Throughout history, female desire has been portrayed as one of the most destabilizing and dangerous forces. It caused Cleopatra to throw away her kingdom for an ill-fated dalliance with Marc Antony.
What do women want? adventures in the science of female desire by daniel bergner
Even after the sexual revolution of the s, lusty women still tend to be slut-shamed by their peers and reduced by popular culture to a Girls Gone Wild stereotype. The provocative cover story stirred up plenty of controversy, prompting even the liberal author Greg Mitchell to gawk at its photos of women mid-orgasm, while cultural anthropologists criticized Bergner for making blanket statements about women despite that none of his research ventured outside the Western Hemisphere.
Tripping through history, from evolutionary biology and psychology to the Bible, the author slowly picks apart our deep-seated belief that monogamy is the natural domain of women and that females are uniquely qualified to thrive inside of a long-lasting commitment to only one sexual partner.
Among his most compelling and titillating pieces of evidence that women are built to be just as horny as men: that their arousal, measured by blood flow to the vagina in a lab, spikes while watching hard-core pornography; that female monkeys will relentlessly pursue lazy male monkeys to mate; that female rats will take it upon themselves to mount male rats; that women for one in three online porn users.
He also notes how female rats and other mammals have clitorides, which seem to exist only for the purpose of sexual arousal—a fact that has intrigued evolutionary biologists and upended notions about female desire across a variety of species.

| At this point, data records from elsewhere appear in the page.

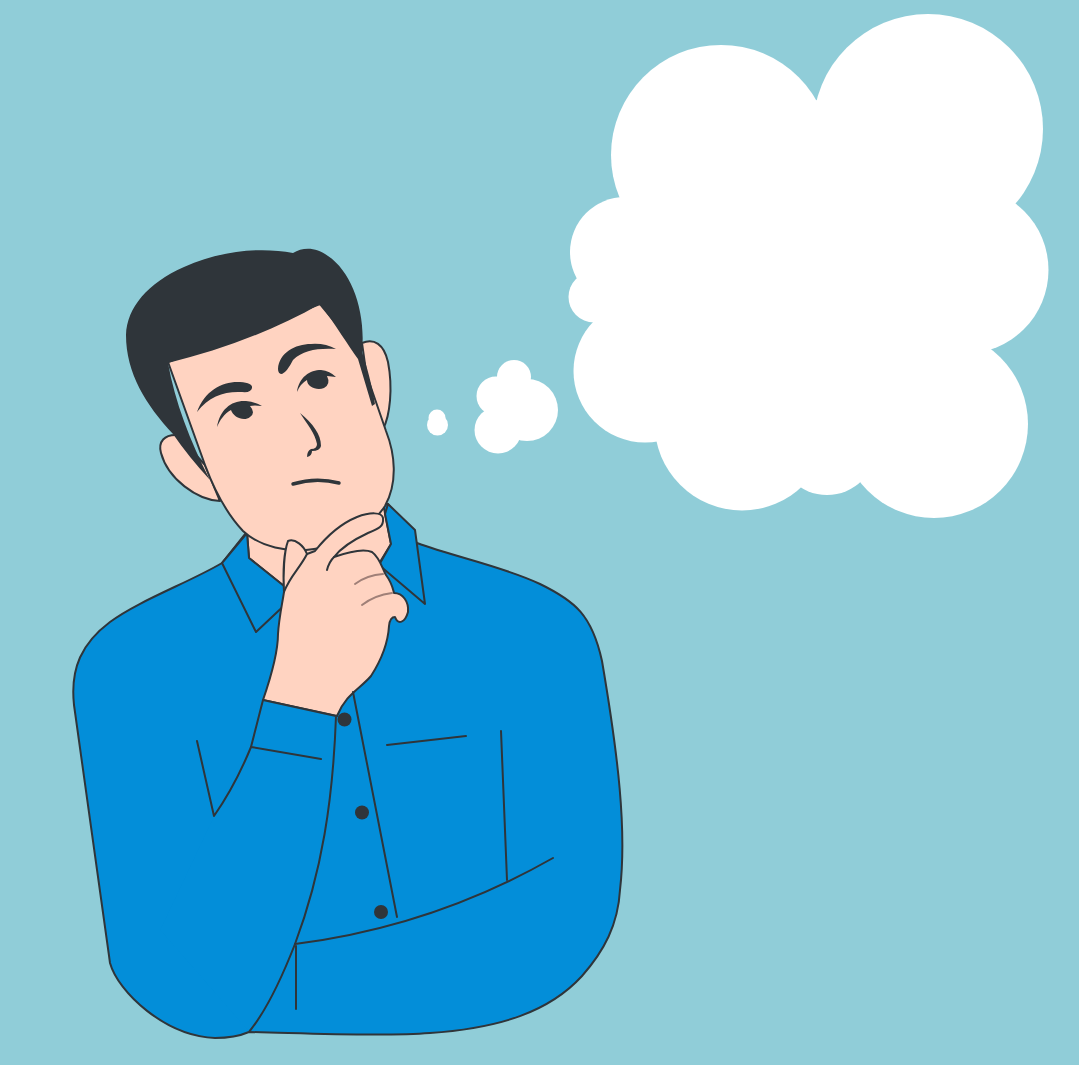
<!DOCTYPE html>
<html lang="en">
<head>
<meta charset="utf-8">
<title>Thinking man with thought bubble</title>
<style>
:root {
  --sky: #90cdd8;
  --shirt: #038ed9;
  --skin: #ffd3c1;
  --ink: #2f353a;
  --cloud: #ffffff;
}
html, body { margin: 0; width: 1079px; height: 1065px; overflow: hidden; background: var(--sky); }
svg { display: block; }
.cloud { fill: var(--cloud); }
.shirt { fill: var(--shirt); }
.skin { fill: var(--skin); }
.outlined { stroke: var(--ink); stroke-width: 2; stroke-linejoin: round; stroke-linecap: round; }
.line { fill: none; }
.ink { fill: var(--ink); }
.mouth { stroke-width: 3.4; }
.knuckle { stroke: #a08078; }
</style>
</head>
<body>
<svg width="1079" height="1065" viewBox="0 0 1079 1065" role="img" aria-label="A man in a blue shirt rests his chin on his hand and looks up at an empty thought bubble">
  <rect width="1079" height="1065" fill="var(--sky)"/>

  <g class="cloud" id="thought-bubble">
    <circle cx="721" cy="155" r="110"/>
    <circle cx="928" cy="129" r="115"/>
    <circle cx="625" cy="252" r="55"/>
    <circle cx="594" cy="297" r="25.5"/>
    <circle cx="645" cy="371" r="71.5"/>
    <circle cx="965" cy="270" r="83.5"/>
    <circle cx="742" cy="423" r="87.5"/>
    <circle cx="827" cy="445" r="50"/>
    <circle cx="934" cy="424" r="94"/>
    <polygon points="640,180 817,100 1000,200 990,345 930,460 800,470 680,420 610,320"/>
  </g>
  <g class="cloud" id="thought-puffs">
    <circle cx="514" cy="377" r="17"/>
    <circle cx="496" cy="396" r="19.5"/>
    <circle cx="527" cy="410" r="31"/>
    <circle cx="498" cy="430" r="23.5"/>
    <circle cx="437" cy="418" r="8.5"/>
    <circle cx="437.5" cy="425" r="10.5"/>
  </g>

  <g id="torso">
    <path class="shirt outlined" d="M222 563C190 582 138 601 110 622C82 643 70 668 74 705C84 772 97 868 110 963C118 992 165 1036 215 1038Q235 1038 249 1032C300 1033 380 1037 430 1033C500 1028 549 1012 582 976C604 951 618 925 620 890C627 830 618 755 602 661C592 615 575 601 540 584C505 567 455 557 417 543L388 504L245 534Z"/>
    <path class="skin outlined" d="M247 532L249 558L284 586L350 610L380 562L391 544L384 508Z"/>
    <path class="shirt outlined" d="M388 504L415 530L425 604L379 565L391 544L385 514Z"/>
    <path class="shirt outlined" d="M247 533L222 563L256 632L290 600L284 586L249 558Z"/>
  </g>

  <g id="head">
    <path class="skin outlined" d="M362 343C374 338 384 344 388 362C393 388 390 416 383 429L370 400Z"/>
    <path class="skin outlined" d="M178 435C164 434 158 442 161 453C168 479 197 500 220 501L205 465Z"/>
    <path class="skin outlined" d="M168 362L205 465C214 489 225 512 243 531C260 547 288 553 314 549C345 545 372 526 385 506C398 482 395 454 386 431L358 350L320 304Z"/>
    <path class="ink" d="M168 363C221 350 275 330 320 304C336 325 349 347 358 359L372 406L375 404C372 385 367 367 362 352C366 312 352 272 328 256C316 247 303 247 293 253C262 247 222 250 184 267C148 283 127 307 126 335C126 373 146 405 173 434Q188 456 210 480C190 441 175 402 168 363Z"/>
    <g class="ink" id="face">
      <path d="M197 412C205 390 223 381 240 382Q253 383 252 388Q251 393 242 392C225 391 209 396 197 412Z"/>
      <path d="M278 369C279 353 295 344 311 344Q325 343 336 349C318 348 303 350 293 360Q287 372 282 374Q278 374 278 369Z"/>
      <path d="M217 427C220 409 232 400 246 401Q255 402 262 406Q254 405 250 406Q256 413 250 417C244 422 233 417 231 410C224 414 220 420 217 427Z"/>
      <path d="M297 392C299 377 310 370 321 370Q330 371 336 377L327 376Q331 384 324 388C317 391 307 387 307 380Q300 384 297 392Z"/>
      <path d="M300 413C313 424 321 434 321 446Q320 451 312 451Q312 456 307 457Q307 451 311 449Q317 449 317 444C315 433 307 424 300 413Z"/>
    </g>
    <path class="line outlined mouth" d="M293 484Q316 477 339 483"/>
  </g>

  <g id="raised-arm">
    <path class="skin outlined" d="M284 592C283 574 284 552 288 541C295 538 304 546 307 554L315 551C326 537 340 524 357 517C370 512 382 512 383 518C384 527 378 529 368 533C353 540 341 548 334 557C348 552 363 548 372 552C380 558 382 568 386 575C392 583 393 589 394 593C403 593 409 602 408 612C405 623 398 625 395 617Q390 617 389 626C388 643 380 662 371 676C360 689 346 694 337 716L263 700C274 668 278 650 278 634C279 618 282 605 284 592Z"/>
    <path class="line outlined" d="M284 592C290 576 300 568 307 554M334 557Q329 562 327 570"/>
    <path class="line outlined knuckle" d="M355 584Q367 575 383 574M362 605Q375 595 392 593"/>
    <path class="shirt outlined" d="M263 700L337 716C334 800 322 872 295 944C281 980 266 1011 249 1032L160 930L214 816C230 793 242 769 251 747Z" stroke="none" style="stroke:none"/>
    <path class="line outlined" d="M197 741L214 816C230 793 242 769 251 747L263 700L336 716C333 800 322 872 295 944C281 980 266 1011 249 1032M251 747L321 759"/>
  </g>

  <g class="line outlined" id="shirt-seams">
    <path d="M353 692L397 917"/>
    <path d="M387 745L466 736"/>
    <path d="M501 731L507 880"/>
    <path d="M295 944C390 932 474 903 553 858"/>
    <path d="M296 946V1009"/>
  </g>
  <g class="ink" id="buttons">
    <circle cx="344.5" cy="719.5" r="7"/>
    <circle cx="362" cy="812.5" r="7"/>
    <circle cx="381" cy="912" r="7"/>
  </g>
</svg>
</body>
</html>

Still, Bergner seems to be onto something when he comes to the conclusion that women also crave sexual novelty—and that they struggle with monogamy just as much as their male counterparts.

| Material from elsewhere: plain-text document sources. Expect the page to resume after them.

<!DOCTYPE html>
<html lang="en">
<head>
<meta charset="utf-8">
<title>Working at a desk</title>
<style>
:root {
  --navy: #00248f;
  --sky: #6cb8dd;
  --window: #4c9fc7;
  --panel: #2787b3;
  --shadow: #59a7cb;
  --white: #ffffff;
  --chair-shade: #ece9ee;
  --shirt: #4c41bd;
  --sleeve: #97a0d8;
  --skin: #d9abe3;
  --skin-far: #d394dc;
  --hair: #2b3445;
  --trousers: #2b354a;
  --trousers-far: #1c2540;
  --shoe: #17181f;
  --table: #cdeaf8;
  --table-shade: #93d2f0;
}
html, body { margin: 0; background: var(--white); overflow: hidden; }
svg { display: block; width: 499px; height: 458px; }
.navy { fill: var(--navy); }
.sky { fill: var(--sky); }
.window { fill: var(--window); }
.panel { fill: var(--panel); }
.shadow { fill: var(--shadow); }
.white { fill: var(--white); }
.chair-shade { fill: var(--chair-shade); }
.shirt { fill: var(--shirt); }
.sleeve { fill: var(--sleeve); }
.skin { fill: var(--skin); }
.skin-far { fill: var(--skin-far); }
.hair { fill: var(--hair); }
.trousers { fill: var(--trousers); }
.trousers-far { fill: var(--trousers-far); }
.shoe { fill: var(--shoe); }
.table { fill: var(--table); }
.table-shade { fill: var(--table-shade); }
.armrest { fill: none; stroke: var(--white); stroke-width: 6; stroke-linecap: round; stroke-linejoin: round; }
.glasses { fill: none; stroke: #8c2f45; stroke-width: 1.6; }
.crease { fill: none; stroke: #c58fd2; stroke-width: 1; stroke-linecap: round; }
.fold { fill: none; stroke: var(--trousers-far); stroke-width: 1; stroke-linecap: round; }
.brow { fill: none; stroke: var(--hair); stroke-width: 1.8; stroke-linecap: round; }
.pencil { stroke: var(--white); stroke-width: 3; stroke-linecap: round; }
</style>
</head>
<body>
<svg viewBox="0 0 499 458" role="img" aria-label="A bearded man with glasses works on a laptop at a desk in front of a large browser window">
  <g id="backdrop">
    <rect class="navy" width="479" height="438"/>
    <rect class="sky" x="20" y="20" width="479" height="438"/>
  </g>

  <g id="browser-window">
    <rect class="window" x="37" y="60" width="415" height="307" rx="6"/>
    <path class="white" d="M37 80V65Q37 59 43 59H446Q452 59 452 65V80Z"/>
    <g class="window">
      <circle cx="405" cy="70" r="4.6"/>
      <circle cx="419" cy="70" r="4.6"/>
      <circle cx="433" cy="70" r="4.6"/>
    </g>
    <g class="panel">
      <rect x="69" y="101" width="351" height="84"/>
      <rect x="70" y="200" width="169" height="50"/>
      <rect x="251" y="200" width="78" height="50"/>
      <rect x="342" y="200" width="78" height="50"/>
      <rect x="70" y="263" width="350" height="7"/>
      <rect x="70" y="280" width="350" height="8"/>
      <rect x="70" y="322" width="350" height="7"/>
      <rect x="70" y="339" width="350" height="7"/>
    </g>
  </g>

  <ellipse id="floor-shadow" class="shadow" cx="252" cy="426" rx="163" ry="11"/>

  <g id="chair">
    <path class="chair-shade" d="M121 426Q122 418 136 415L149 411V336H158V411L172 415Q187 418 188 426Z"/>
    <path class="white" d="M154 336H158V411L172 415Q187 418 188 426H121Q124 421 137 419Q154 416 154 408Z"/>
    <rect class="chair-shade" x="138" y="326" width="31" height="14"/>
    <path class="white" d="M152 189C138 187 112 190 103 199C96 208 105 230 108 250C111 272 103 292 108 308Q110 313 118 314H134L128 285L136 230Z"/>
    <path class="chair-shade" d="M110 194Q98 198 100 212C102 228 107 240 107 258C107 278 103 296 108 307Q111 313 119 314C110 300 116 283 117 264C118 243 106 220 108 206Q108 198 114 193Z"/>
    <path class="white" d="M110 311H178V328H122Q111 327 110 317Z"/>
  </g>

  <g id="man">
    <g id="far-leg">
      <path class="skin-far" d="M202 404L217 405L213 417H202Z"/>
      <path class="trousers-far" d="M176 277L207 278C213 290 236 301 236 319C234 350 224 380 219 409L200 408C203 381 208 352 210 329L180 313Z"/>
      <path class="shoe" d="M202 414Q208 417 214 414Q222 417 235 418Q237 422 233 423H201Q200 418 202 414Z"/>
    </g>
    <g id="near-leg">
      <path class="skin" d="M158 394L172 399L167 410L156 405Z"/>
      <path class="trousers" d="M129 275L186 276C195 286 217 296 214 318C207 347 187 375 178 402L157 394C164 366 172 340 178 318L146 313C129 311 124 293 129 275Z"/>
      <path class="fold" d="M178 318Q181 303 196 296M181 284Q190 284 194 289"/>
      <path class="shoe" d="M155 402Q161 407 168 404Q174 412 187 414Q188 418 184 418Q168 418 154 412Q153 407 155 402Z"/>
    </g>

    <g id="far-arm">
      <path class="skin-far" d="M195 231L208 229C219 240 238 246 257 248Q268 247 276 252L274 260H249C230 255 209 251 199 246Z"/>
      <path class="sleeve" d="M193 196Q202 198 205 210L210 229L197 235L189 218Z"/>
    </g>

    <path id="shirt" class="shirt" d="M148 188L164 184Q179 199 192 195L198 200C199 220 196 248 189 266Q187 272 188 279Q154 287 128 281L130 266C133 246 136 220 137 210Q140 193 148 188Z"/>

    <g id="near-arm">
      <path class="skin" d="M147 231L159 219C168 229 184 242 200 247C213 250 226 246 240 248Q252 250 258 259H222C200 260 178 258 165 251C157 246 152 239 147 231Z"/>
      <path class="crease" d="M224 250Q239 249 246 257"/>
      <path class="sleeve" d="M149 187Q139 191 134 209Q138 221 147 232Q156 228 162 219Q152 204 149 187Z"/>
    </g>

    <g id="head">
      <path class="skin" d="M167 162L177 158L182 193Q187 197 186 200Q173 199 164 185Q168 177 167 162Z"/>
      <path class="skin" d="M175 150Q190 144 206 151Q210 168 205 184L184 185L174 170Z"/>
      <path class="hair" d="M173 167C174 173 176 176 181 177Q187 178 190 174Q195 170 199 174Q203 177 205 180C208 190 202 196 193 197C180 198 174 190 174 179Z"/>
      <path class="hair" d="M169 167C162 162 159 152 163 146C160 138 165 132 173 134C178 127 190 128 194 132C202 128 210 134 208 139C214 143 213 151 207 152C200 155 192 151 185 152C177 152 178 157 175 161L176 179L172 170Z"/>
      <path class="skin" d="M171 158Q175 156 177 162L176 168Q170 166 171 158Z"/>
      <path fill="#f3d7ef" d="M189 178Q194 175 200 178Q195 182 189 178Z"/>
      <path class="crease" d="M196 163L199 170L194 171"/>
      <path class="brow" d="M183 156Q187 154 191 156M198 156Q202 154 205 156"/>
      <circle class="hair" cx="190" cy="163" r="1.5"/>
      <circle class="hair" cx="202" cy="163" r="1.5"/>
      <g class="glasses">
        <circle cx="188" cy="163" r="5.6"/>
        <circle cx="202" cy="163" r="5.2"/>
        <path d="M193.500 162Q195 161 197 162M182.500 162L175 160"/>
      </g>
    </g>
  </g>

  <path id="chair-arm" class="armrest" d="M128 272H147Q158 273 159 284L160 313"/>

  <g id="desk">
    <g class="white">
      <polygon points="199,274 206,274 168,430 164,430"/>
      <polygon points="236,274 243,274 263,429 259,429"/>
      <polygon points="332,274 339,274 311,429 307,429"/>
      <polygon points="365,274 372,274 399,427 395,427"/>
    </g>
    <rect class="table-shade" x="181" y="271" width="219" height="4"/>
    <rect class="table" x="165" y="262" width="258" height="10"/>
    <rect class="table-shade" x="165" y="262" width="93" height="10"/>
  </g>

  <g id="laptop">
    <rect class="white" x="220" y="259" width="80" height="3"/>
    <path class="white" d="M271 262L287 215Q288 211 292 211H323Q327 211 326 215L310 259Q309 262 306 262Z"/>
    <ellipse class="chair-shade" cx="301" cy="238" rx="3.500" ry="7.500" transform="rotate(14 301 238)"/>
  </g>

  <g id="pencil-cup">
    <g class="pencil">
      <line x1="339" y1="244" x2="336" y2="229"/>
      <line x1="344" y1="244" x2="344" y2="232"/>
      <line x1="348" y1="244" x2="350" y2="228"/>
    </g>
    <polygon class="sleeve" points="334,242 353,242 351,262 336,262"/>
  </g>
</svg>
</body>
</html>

So here we finally have the real problem with female lust, according to Bergner: that it takes a sharp nosedive in monogamous relationships. The implication is that if only the wives were more enthusiastic about having sex with their husbands, the thorny mystery that is monogamy would be solved or, at least, improved.
But Bergner thinks a tiny pharmaceutical company called Emotional Brain has stumbled upon a solution that will help women desire their partners more: Lybrido, a. While the former consists of a Viagra-like chemical that causes blood to engorge the genitals as well as testosterone, which triggers dopamine production, the latter contains buspirone, a compound that can temporarily suppress serotonin.
Perhaps then we will be better equipped to get out of bad relationships or stay in good ones. Tuiten would never have developed Lybrido or Lybridos were it not for his dogged determination to better understand why a girlfriend suddenly stopped desiring him, leaving him brokenhearted, after living with him for years.
But even Bergner admits that a pill can only go so far. And while What Do Women Want?
Even the researchers whose studies he quotes seem to be as mystified as the rest of us about how and why women get aroused or not. How many different types of orgasms can women actually have? Does the elusive G-spot exist? No one apparently knows for sure, even after decades of searching.
What do women want?: adventures in the science of female desire by daniel bergner – review
So what do we know? We know that an arousal pill for women may be available as soon asand that sexually frustrated women can then presumably have it all—a dependable, if slightly boring husband at one moment and a passionate, almost illicit lover at the next. Well, at least for a bit.
Crossword Newsletters. TECH Disinformation. Lizzie Crocker. Updated Nov.